In 1987, only one in 11 children at secondary school in Ghana was a girl - a figure that finally encouraged the country's government to do something about the educational gender imbalance endemic to many African countries.
That year saw the inauguration of a new kind of "summer school" - the Science and Maths Education Clinic. One hundred and 10 female students enrolled in the first year.
There are now many more girls in science and maths in Ghana
Last year, the number of girls who participated in the clinics countrywide was 6,184.
And in the new millennium the ratio is down to one girl to three boys taking science and maths at secondary level.
In the early years, girls were picked from secondary schools based on their performance, teacher recommendations and their commitment to a science-based career.
But in 1990, this was widened to include primary school girls who had yet to settle on a final choice of subjects to counter a tendency of some girls to change courses midway through their education because of the length of time it took to qualify for some jobs, such as doctoring.
Other changes included new teaching methods and the provision of facilities to make teaching and learning science attractive.
Girls were allowed to learn without facing fierce competition from boys.
And the mode of instruction included hands-on activity, good illustrative materials, interaction with female role models, and excursions to places of scientific interest.
Evidence of success
Since 1987 Ghana's female students have excelled.
The retention rate for girls in science from primary to university has risen considerably and performance is higher.
Most university campuses in Ghana now have a science clinic alumni network who support each other, and these girls are also supported to pursue courses otherwise considered unorthodox for women.
Meanwhile the 2000 convocation at the University of Ghana saw the three top prizes in medicine go to women - all of whom were coincidentally alumni of the science clinics.
The studies now involve new technology
In 1997, out of 52 graduate doctors at the Ghana Medical School, 15 were women - and they took 16 of the 21 academic prizes up for grabs.
Since its inception, the Ghana Education Service has funded all the science clinics for girls with the help of local sponsorship.
And for the past six years with the decentralisation of the programme, local districts have been sponsoring girls too.

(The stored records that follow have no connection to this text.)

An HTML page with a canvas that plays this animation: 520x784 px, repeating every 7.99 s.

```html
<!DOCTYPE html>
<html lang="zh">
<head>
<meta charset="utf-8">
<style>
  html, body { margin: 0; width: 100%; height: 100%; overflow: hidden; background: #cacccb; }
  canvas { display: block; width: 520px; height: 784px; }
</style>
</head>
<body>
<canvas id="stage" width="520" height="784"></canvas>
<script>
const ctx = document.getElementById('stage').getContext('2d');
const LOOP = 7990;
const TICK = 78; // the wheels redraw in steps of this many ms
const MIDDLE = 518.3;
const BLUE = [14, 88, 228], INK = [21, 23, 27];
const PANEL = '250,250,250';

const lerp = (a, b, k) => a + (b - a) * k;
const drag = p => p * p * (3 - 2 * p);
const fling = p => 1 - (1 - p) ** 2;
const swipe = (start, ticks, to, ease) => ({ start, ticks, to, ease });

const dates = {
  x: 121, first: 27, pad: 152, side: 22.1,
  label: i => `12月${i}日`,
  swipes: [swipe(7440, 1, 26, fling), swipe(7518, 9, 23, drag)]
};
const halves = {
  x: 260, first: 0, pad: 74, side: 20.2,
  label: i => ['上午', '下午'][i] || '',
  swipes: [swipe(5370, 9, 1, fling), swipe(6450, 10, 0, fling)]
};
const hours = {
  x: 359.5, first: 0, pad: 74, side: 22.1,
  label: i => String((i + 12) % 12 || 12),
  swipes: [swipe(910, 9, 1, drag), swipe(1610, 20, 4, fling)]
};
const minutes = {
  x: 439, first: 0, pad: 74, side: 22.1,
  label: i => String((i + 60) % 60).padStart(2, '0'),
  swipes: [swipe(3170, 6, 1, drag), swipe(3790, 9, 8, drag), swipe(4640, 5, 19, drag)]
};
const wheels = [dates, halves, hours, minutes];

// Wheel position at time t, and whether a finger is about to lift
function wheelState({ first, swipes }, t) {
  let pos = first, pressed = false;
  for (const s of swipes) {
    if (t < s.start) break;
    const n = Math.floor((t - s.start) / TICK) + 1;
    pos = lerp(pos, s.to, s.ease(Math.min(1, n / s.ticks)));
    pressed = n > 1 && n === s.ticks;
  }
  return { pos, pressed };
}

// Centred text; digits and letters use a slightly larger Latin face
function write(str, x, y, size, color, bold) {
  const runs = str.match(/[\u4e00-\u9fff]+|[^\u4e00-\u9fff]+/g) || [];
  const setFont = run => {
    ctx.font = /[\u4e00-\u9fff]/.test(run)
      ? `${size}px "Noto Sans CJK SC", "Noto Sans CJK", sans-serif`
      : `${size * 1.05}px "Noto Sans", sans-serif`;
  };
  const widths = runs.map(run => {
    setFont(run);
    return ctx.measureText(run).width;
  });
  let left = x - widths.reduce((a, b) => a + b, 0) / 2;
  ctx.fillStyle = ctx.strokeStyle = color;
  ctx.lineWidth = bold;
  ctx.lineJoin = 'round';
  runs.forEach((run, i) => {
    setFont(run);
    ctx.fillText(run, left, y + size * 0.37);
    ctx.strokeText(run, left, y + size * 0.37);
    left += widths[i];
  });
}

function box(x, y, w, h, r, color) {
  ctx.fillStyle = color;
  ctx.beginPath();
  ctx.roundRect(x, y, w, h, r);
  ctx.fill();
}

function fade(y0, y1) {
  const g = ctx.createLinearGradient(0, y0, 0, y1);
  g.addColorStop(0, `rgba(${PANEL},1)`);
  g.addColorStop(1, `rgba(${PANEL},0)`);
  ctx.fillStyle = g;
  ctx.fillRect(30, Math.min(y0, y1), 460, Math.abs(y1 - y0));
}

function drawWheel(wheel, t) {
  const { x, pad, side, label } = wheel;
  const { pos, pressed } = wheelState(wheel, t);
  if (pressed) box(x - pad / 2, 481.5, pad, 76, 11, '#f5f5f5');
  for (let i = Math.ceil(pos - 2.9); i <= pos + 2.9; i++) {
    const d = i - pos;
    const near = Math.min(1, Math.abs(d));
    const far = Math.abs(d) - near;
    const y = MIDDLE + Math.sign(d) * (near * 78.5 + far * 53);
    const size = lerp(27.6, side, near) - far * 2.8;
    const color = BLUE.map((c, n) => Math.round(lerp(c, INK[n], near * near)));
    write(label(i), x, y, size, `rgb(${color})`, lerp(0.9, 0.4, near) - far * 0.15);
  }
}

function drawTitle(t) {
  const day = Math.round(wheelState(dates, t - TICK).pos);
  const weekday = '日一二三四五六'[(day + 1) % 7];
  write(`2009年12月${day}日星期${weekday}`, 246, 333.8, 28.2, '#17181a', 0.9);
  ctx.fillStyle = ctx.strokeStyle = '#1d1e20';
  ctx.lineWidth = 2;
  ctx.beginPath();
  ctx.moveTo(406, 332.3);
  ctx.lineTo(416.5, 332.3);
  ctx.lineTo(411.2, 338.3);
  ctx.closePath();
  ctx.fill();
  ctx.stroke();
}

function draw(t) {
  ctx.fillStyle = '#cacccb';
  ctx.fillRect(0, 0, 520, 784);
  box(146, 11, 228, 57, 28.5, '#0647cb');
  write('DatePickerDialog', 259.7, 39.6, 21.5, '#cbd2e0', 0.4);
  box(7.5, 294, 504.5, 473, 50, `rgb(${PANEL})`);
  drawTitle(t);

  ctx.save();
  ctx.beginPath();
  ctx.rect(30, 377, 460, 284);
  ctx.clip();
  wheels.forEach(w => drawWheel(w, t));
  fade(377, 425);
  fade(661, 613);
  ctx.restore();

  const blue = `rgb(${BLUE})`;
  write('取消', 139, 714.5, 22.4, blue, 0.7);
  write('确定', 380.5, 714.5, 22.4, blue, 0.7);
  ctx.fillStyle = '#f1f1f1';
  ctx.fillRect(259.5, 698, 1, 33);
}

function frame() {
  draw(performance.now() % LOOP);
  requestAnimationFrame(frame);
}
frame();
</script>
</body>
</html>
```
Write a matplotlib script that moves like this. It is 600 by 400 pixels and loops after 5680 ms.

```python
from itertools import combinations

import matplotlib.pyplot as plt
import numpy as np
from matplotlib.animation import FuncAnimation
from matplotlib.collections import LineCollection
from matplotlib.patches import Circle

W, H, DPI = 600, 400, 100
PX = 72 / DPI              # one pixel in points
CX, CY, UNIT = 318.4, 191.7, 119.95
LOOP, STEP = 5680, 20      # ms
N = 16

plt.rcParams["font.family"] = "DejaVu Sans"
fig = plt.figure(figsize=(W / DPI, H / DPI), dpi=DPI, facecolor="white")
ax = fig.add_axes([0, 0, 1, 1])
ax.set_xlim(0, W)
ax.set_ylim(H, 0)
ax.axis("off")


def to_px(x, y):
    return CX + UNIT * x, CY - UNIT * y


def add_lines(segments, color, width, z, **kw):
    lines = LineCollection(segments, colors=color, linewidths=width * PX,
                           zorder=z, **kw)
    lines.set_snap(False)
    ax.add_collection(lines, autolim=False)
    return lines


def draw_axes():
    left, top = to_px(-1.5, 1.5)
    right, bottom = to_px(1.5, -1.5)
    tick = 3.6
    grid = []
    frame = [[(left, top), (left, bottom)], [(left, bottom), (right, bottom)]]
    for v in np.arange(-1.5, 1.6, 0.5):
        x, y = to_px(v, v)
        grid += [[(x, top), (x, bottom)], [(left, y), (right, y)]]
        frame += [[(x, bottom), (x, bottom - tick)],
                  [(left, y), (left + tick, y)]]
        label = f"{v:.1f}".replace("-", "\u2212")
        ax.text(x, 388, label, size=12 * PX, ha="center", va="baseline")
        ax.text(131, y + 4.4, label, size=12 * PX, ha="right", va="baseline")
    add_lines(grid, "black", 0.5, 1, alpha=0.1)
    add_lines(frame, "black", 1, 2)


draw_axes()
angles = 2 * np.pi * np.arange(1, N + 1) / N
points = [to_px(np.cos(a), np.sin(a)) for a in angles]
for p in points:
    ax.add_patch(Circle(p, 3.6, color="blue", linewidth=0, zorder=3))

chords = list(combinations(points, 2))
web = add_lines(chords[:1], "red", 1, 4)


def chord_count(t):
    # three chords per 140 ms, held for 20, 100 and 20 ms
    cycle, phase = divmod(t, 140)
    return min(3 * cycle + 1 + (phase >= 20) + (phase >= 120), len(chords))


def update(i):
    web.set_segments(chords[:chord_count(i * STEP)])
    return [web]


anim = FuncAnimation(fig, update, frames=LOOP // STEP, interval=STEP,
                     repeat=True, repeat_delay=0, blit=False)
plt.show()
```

Indeed, the project has been so successful that now some fear boys are being alienated - and so for the first time high performing boys who can have access to sponsorships will be allowed to take part in the clinics.